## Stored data

· · · · · · ·

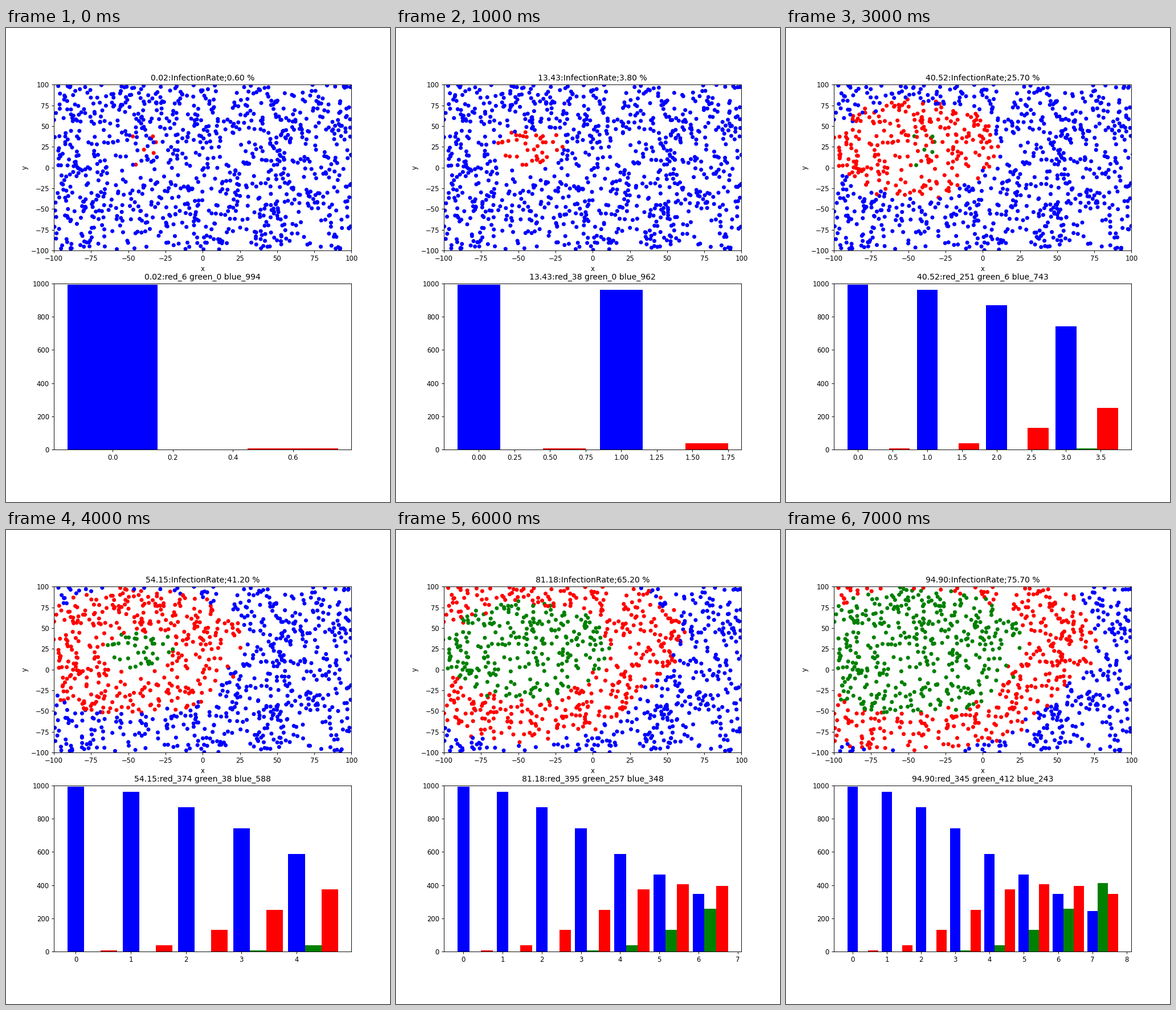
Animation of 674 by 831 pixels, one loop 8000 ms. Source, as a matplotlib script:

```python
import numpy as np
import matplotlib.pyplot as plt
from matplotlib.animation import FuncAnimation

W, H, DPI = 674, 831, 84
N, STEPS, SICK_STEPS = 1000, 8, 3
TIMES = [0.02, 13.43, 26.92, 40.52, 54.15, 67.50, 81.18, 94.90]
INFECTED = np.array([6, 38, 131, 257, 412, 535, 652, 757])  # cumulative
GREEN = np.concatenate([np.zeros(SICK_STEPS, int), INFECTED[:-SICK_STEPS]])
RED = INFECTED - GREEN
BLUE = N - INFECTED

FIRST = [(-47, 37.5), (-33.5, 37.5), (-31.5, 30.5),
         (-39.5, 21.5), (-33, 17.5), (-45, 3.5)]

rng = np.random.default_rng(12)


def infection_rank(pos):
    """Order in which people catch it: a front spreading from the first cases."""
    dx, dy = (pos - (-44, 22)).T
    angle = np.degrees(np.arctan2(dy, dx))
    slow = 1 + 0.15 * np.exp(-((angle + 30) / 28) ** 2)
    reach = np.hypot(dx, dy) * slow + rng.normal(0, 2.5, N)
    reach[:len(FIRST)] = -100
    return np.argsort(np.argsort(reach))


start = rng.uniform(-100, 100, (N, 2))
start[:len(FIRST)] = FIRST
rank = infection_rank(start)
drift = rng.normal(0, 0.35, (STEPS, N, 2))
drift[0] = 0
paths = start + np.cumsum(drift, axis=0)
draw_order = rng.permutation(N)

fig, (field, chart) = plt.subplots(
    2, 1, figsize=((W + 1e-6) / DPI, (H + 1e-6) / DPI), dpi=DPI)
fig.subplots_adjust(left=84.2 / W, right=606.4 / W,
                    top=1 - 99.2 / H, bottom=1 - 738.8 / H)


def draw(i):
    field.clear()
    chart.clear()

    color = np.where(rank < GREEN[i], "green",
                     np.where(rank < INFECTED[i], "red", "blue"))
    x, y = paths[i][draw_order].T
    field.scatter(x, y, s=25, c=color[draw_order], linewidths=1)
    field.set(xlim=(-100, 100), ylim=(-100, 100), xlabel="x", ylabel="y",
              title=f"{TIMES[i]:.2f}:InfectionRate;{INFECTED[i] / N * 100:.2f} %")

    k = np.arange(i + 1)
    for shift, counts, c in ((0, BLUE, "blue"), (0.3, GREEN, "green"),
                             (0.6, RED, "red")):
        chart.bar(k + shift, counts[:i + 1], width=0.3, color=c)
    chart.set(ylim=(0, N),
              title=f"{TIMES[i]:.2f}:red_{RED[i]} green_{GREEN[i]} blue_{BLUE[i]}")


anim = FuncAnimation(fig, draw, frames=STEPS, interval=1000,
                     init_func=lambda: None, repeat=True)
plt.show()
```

· · · · · · ·

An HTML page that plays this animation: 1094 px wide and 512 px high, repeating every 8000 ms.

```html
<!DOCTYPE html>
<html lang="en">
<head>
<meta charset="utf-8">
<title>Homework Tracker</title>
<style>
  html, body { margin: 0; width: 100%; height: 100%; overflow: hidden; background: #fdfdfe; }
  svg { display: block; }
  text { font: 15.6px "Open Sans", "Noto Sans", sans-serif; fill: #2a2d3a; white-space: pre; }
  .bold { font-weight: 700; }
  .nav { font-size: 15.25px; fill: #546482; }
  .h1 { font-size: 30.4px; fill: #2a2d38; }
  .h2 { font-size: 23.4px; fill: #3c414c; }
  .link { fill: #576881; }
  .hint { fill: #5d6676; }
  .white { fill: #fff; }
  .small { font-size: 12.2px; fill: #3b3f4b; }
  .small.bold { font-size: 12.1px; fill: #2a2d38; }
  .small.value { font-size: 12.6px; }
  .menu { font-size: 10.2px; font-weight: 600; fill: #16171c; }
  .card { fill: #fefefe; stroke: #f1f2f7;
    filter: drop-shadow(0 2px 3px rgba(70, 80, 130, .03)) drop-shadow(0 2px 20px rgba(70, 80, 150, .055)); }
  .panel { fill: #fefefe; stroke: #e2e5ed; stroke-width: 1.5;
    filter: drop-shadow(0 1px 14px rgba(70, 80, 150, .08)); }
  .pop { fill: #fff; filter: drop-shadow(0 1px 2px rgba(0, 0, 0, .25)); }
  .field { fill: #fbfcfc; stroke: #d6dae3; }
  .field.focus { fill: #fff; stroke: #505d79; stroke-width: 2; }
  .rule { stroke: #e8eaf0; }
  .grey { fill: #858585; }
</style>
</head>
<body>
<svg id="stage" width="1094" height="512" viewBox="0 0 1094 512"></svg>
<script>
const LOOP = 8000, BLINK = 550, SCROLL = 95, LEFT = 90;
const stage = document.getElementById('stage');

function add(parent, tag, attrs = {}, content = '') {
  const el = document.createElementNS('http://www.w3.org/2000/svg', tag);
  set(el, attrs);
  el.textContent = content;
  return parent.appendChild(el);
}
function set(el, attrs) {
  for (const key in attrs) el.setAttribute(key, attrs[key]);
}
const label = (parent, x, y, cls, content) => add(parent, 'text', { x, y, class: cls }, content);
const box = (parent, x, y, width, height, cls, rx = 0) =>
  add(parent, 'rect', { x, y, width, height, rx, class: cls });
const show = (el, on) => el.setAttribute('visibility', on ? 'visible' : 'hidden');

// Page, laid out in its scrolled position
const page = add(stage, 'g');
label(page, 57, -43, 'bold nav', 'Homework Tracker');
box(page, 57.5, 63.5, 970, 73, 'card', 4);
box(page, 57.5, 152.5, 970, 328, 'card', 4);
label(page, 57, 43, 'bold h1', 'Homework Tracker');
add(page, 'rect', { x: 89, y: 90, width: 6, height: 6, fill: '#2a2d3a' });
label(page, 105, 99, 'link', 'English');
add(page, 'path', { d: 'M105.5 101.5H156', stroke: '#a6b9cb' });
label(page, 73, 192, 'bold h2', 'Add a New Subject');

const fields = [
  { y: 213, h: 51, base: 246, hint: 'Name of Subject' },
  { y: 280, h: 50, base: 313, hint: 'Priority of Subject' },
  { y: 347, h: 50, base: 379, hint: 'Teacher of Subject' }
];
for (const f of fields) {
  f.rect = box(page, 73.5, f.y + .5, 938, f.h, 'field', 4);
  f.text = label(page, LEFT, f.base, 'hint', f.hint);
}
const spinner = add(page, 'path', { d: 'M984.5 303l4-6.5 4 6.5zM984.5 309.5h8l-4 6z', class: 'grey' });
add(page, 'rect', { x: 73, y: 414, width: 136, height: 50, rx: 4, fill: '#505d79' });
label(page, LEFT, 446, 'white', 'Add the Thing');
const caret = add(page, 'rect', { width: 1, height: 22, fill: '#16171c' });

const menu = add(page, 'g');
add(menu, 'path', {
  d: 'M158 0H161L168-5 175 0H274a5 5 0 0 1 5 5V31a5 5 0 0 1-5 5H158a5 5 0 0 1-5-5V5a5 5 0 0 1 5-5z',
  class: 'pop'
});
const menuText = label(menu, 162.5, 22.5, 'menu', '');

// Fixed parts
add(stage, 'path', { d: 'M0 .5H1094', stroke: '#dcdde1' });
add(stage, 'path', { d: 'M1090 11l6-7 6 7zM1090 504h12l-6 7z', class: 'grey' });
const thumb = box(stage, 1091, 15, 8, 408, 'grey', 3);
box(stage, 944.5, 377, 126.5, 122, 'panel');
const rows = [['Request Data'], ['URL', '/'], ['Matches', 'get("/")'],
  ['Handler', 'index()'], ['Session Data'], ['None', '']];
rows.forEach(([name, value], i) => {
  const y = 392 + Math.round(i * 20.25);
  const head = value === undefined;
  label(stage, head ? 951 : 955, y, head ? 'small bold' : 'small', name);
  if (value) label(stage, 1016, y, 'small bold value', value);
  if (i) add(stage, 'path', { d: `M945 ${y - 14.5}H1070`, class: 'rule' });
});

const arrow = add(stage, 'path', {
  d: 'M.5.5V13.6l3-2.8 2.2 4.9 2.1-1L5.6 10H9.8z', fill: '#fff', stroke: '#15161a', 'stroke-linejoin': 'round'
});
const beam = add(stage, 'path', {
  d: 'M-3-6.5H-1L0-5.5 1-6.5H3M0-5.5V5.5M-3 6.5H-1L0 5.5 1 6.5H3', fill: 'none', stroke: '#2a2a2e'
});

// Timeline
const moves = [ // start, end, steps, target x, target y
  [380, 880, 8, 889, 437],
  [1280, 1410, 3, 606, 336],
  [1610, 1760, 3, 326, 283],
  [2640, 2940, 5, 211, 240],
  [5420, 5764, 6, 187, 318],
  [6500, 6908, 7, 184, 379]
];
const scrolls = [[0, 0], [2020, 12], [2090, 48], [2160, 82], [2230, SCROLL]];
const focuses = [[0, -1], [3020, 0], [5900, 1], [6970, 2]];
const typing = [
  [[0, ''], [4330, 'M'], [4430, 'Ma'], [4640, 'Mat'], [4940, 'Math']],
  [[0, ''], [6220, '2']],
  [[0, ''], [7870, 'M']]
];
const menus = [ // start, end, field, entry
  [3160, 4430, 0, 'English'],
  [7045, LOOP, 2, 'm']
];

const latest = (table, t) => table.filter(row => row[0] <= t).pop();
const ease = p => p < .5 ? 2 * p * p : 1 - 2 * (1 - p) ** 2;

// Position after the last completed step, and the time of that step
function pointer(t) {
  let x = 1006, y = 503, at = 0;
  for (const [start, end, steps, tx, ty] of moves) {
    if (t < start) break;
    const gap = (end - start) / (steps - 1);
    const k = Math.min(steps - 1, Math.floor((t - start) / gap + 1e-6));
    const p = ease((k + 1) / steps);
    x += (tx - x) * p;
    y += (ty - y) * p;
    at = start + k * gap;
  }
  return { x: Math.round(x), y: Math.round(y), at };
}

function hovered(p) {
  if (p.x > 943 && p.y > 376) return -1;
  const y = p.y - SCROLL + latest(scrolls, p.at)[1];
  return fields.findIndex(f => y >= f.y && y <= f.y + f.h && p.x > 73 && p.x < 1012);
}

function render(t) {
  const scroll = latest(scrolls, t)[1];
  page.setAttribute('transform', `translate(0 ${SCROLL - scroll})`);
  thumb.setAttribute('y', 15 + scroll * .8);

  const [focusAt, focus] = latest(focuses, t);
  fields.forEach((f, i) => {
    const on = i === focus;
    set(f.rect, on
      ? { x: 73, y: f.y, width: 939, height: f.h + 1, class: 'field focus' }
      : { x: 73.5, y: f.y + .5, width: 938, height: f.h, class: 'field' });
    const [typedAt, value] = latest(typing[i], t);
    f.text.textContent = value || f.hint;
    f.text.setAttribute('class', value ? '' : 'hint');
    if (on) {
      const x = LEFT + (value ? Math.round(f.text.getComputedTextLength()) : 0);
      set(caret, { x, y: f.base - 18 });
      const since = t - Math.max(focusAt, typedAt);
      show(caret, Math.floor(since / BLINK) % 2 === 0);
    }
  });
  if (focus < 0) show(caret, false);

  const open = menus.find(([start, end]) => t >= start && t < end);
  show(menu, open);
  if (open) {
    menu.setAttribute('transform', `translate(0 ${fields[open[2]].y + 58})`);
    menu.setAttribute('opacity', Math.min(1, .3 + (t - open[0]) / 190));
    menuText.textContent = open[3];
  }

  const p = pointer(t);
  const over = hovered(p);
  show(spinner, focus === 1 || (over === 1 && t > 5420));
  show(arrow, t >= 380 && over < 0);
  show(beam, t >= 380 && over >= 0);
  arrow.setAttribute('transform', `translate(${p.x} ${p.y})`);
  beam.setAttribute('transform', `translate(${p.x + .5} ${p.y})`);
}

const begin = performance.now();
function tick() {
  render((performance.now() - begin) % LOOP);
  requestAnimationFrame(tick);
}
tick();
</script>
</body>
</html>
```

· · · · · · ·

## Task requirements
If a line in the records above has the word "rect", copy it out.

## Solved problem
  add(parent, 'rect', { x, y, width, height, rx, class: cls });
add(page, 'rect', { x: 89, y: 90, width: 6, height: 6, fill: '#2a2d3a' });
  f.rect = box(page, 73.5, f.y + .5, 938, f.h, 'field', 4);
add(page, 'rect', { x: 73, y: 414, width: 136, height: 50, rx: 4, fill: '#505d79' });
const caret = add(page, 'rect', { width: 1, height: 22, fill: '#16171c' });
    set(f.rect, on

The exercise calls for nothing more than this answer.